Did the Supreme Court Just Close the Door on Eastern District of Texas Patent Plaintiffs?
By Jo Dale Carothers
For over 25 years, the Court of Appeals for the Federal Circuit and the United States district courts have interpreted the patent venue statute 28 U.S.C. §1400(b) to allow plaintiffs to bring patent infringement cases against a corporation in any district court where there is personal jurisdiction over that corporate defendant. The U.S. Supreme Court just overturned that interpretation in TC Heartland v. Kraft Foods.
By: James Kachmar
“I googled it …” has become ubiquitous in every day conversation. Many of us refer to “googling” as the act of searching the internet regardless of whether we use the Google search engine to do so. But has our everyday use of the verb “googling” rendered the Google trademark unprotectable? “Nope,” said the Ninth Circuit in the recent case of Elliott v. Google, Inc., decided May 16,
Reassessing Contractual Jury Waivers Under Rincon EV Realty LLC v. CP III Rincon Towers, Inc.
By Darrell P. White
Orange County is a hotbed for development and real estate. Lenders work hand-in-hand with real estate professional to make these deals happen. When using out-of-state financing, contractual jury waivers are commonplace.
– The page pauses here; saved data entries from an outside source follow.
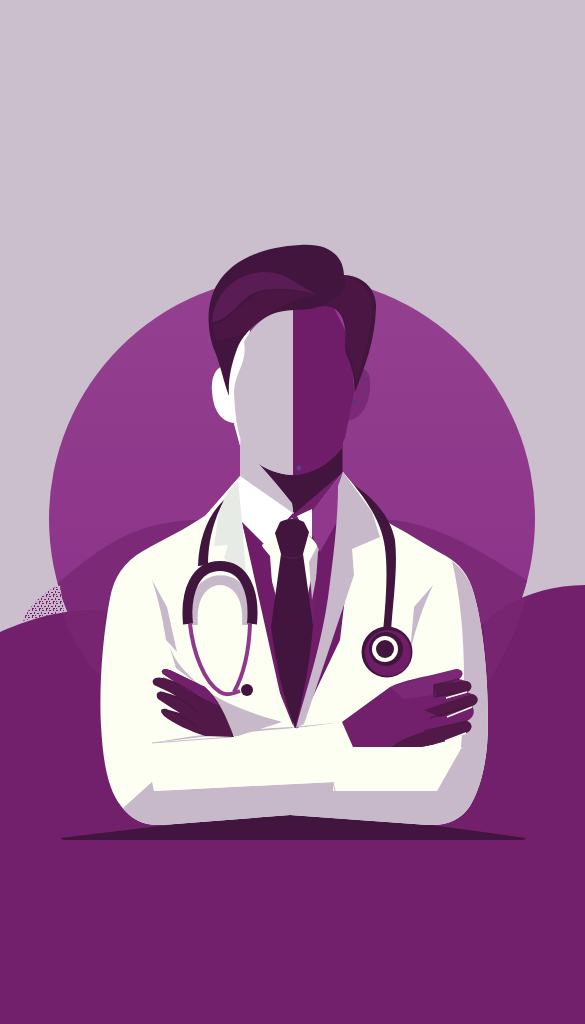
<!DOCTYPE html>
<html lang="en">
<head>
<meta charset="utf-8">
<title>Doctor with stethoscope</title>
<style>
:root {
  --mist: #cbbfce;
  --shade: #c7b9ca;
  --coat: #fdfff3;
  --white: #ffffff;
  --orchid: #8f388c;
  --plum: #72206b;
  --plum-mid: #7c2a77;
  --grape: #6f1d69;
  --wine: #521848;
  --ink: #42153f;
}
* { margin: 0; padding: 0; }
html, body { width: 585px; height: 1024px; overflow: hidden; background: var(--mist); }
svg { display: block; }
.mist { fill: var(--mist); }
.shade { fill: var(--shade); }
.coat { fill: var(--coat); }
.white { fill: var(--white); }
.orchid { fill: var(--orchid); }
.plum { fill: var(--plum); }
.plum-mid { fill: var(--plum-mid); }
.grape { fill: var(--grape); }
.wine { fill: var(--wine); }
.ink { fill: var(--ink); }
.tube { fill: none; stroke: var(--ink); stroke-linecap: butt; }
.ear-wire { fill: none; stroke: var(--orchid); stroke-width: 4; }
.finger-line { fill: none; stroke: var(--ink); stroke-width: 1.5; opacity: .6; }
</style>
</head>
<body>
<svg width="585" height="1024" viewBox="0 0 585 1024" role="img" aria-label="Faceless doctor in a white coat with crossed arms and a stethoscope">
  <defs>
    <linearGradient id="disc-tone" x1="0" y1="0" x2="0" y2="1">
      <stop offset="0" stop-color="#94408f"/>
      <stop offset=".6" stop-color="#8d358a"/>
    </linearGradient>
    <pattern id="speckle" width="7" height="7" patternUnits="userSpaceOnUse">
      <path d="M0 1h2v1h-2zM4 0h1v2h-1zM2 4h2v1h-2zM6 3h1v2h-1zM0 6h1v1h-1zM4 6h2v1h-2z" fill="#72206b"/>
    </pattern>
    <clipPath id="disc-clip"><circle cx="292" cy="519" r="243"/></clipPath>
  </defs>

  <g id="backdrop">
    <rect class="mist" width="585" height="1024"/>
    <circle cx="292" cy="519" r="243" fill="url(#disc-tone)"/>
    <path class="plum-mid" clip-path="url(#disc-clip)" d="M40 596C80 570 115 520 200 520H392C450 526 500 565 540 588V780H40Z"/>
    <path d="M22 621C32 602 46 590 60 585L64 612Z" fill="#c9b4cc"/>
    <path d="M22 621C32 602 46 590 60 585L64 612Z" fill="url(#speckle)"/>
    <path class="plum" d="M0 632C30 619 62 608 104 611L300 640L484 624C500 604 540 585 585 585V1024H0Z"/>
    <path class="plum-mid" opacity=".5" d="M62 612L106 611L100 676C84 660 71 638 62 612ZM483 624C497 606 512 599 526 597C519 627 504 657 488 682Z"/>
  </g>

  <polygon id="ground-shadow" class="ink" points="60,838 160,826 290,812 432,825 526,838 524,840 64,840"/>

  <g id="coat">
    <path class="coat" d="M240 476L206 515C186 529 164 539 143 551C124 562 114 577 110 598C102 640 99 690 101 726C103 760 107 788 121 806C132 821 146 826 162 825L290 815L428 825C446 826 461 820 470 806C483 784 488 754 488 722C488 680 484 630 474 594C469 575 460 564 446 556C424 544 403 530 383 520L343 472Z"/>
    <path class="shade" d="M452 561C463 569 470 580 474 594C484 630 488 680 488 722C488 754 483 784 470 806C461 820 446 826 428 825L290 815L162 825C146 826 133 821 123 808L152 782L154 791L333 782V791H436L461 747C466 690 466 620 452 561Z"/>
    <path class="shade" d="M152 743C190 736 245 729 292 727L345 722L320 726C250 731 200 737 152 743Z"/>
    <path class="shade" d="M152 580L167 607L177 652L166 640C162 615 158 598 152 580ZM433 585L414 607L410 653C416 626 423 607 433 585ZM167 638C172 658 182 669 194 680C220 701 250 711 282 722L235 737L205 690L176 668Z"/>
  </g>

  <g id="shirt">
    <path class="plum" d="M242 522L292 722L352 560L330 500Z"/>
    <path class="coat" d="M262 545L292 518L318 545L308 594L276 596Z"/>
    <path class="shade" d="M318 545L309 562L312 600L321 552Z"/>
    <path class="grape" d="M242 522L270 556L275 624L294 727L312 640L318 552L343 494L354 520L340 640L297 730L285 716Z"/>
  </g>

  <g id="neck">
    <path class="mist" d="M240 420L294 440V514L268 498L240 476Z"/>
    <path class="plum" d="M293 440L343 430V472L312 512L293 512Z"/>
    <path class="ink" d="M259 464C272 472 284 475 294 475C315 474 331 462 342 448V473L294 514L292 503C281 489 270 476 259 464Z"/>
  </g>

  <g id="collar">
    <path class="white" d="M240 476L293 513L265 545L242 522L232 497Z"/>
    <path class="orchid" d="M343 472L312 511V535L320 552L338 520Z"/>
    <path class="white" d="M297 516L312 509V538L306 533Z"/>
  </g>

  <g id="lapels">
    <path class="coat" d="M240 476L216 508L218 562L230 570L294 728L284 722C250 714 214 700 194 680L206 515Z"/>
    <path d="M238 480L220 503L214 546L228 545L224 558L246 575L242 522Z" fill="#e6ebe6"/>
    <path class="shade" d="M343 472L372 512L380 537L352 549L354 575L304 724L296 728C306 690 322 645 329 590C333 560 338 520 338 486Z"/>
  </g>

  <g id="tie">
    <path class="ink" d="M280 522C287 518 297 518 304 522L309 532L303 554L313 626C310 660 304 695 295 728C283 697 276 664 271 627L281 554L275 533Z"/>
    <path d="M281 555C288 559 296 559 303 555" fill="none" stroke="#5a2054" stroke-width="1"/>
  </g>

  <g id="head">
    <path class="white" d="M229 366C216 364 211 377 212 391C213 411 222 424 238 423Z"/>
    <path class="plum-mid" d="M356 370C367 365 371 374 370 388C369 407 360 420 346 421Z"/>
    <path d="M364 379l3 1M353 403l3-2M360 402l2 2M366 391l1 3" stroke="#4f3a82" stroke-width="2"/>
    <path class="white" d="M238 335L229 372L234 424L240 446L250 330Z"/>
    <path class="mist" d="M294 306C270 310 252 325 244 342C248 362 234 374 234 392C235 420 239 440 246 452C258 467 276 475 294 475Z"/>
    <path class="grape" d="M293 304L330 300L350 340L354 392L345 438C336 458 318 474 293 475Z"/>
    <circle cx="299" cy="468" r="2.5" fill="#5c3f86"/>
  </g>

  <g id="hair">
    <path class="ink" d="M229 396C223 380 220 362 213 347C206 325 207 300 218 283C232 260 262 247 300 245C327 243 343 254 344 275C362 276 377 288 376 308C375 340 365 367 355 392C354 378 352 366 347 356C343 346 347 338 345 328C343 312 333 303 318 307C305 312 285 307 268 316C253 324 240 338 236 352C231 366 228 380 229 396Z"/>
    <path d="M212 322C214 293 236 273 264 272C285 272 298 285 316 294C284 286 258 287 246 298C234 308 226 321 212 322Z" fill="#5a1c54"/>
    <path class="wine" d="M212 325C232 322 240 300 262 292C284 286 304 293 316 295C285 300 262 317 243 335L217 341Z" opacity=".6"/>
    <path class="wine" d="M344 276C360 279 374 292 372 314C370 336 363 360 356 382C354 362 346 352 346 340C349 318 340 306 322 305C338 300 349 290 344 276Z" opacity=".55"/>
  </g>

  <g id="stethoscope">
    <path class="ink" d="M224 500C210 513 199 535 198 566L208 565C208 540 214 520 224 500ZM354 485C372 497 390 515 395 540C398 568 393 600 391 632H383C386 600 388 570 385 548C382 523 368 503 354 485Z"/>
    <path class="shade" d="M193 596C201 569 239 568 249 596L248 625H242C244 602 236 586 220 585C204 586 196 602 198 625H192Z"/>
    <path class="tube" stroke-width="10" d="M188 624C185 592 195 566 220 566C245 566 255 592 252 624"/>
    <path class="ear-wire" d="M190 624C193 652 204 682 220 692C225 695 230 695 240 691"/>
    <path class="ear-wire" d="M250 624C249 652 244 674 234 692"/>
    <circle class="ink" cx="247" cy="690" r="6"/>
    <circle class="ink" cx="387" cy="652" r="25.5"/>
    <circle class="grape" cx="388" cy="653" r="23"/>
    <circle class="ink" cx="386" cy="649" r="17"/>
    <circle class="coat" cx="385" cy="649" r="13"/>
    <circle class="ink" cx="385" cy="649" r="9"/>
  </g>

  <g id="sleeves">
    <path class="coat" d="M152 743L232 737L342 722L353 747H462L437 791H333V782L154 791Z"/>
    <path d="M333 782L335 791M152 743L232 737" fill="none" stroke="#c7b9ca"/>
  </g>

  <g id="left-hand">
    <path class="wine" d="M163 674C159 669 166 668 172 671L205 687C218 698 226 716 234 737L205 736C190 731 174 724 164 716C158 710 162 707 169 710L180 713C172 708 165 704 158 699C154 692 160 690 166 693L176 696C168 691 160 688 154 685C150 679 156 676 163 678L176 682Z"/>
    <path class="plum" d="M163 674C159 669 166 668 172 671L205 687C211 693 215 699 219 706L188 691Z"/>
    <path class="finger-line" d="M163 678C178 682 191 691 202 700M160 692C177 695 188 704 198 712M164 710C178 713 188 720 198 727"/>
  </g>

  <g id="right-hand">
    <path class="plum" d="M342 722L390 687C404 680 424 677 440 673L456 669C463 669 465 675 459 679L466 681C473 682 473 690 467 692L472 694C480 696 479 704 472 706C476 712 473 718 467 721C474 724 472 731 466 733C453 739 438 744 421 747H353Z"/>
    <path class="orchid" opacity=".35" d="M390 687L456 669C463 669 465 675 459 679L433 685V695L404 699Z"/>
    <path class="wine" d="M434 684L466 681C473 682 473 690 467 692L436 697ZM424 710L472 694C480 696 479 704 472 706L440 717ZM392 747C408 733 440 728 467 721C474 724 472 731 466 733C453 739 438 744 421 747Z"/>
    <path class="finger-line" d="M459 679L434 685V697L467 692M472 706L430 718M467 721L424 731"/>
    <path d="M467 692L446 698M472 707L447 717M466 733L445 741" stroke="#fdfff3" stroke-width="1.5"/>
  </g>
</svg>
</body>
</html>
Under such terms, the parties essentially agree that any dispute will not be tried to a jury, but instead, the court (i.e. “bench” trial). However, a recent decision from the California Court of Appeal may have far reaching implications regarding the enforceability of jury waiver provisions in California courts.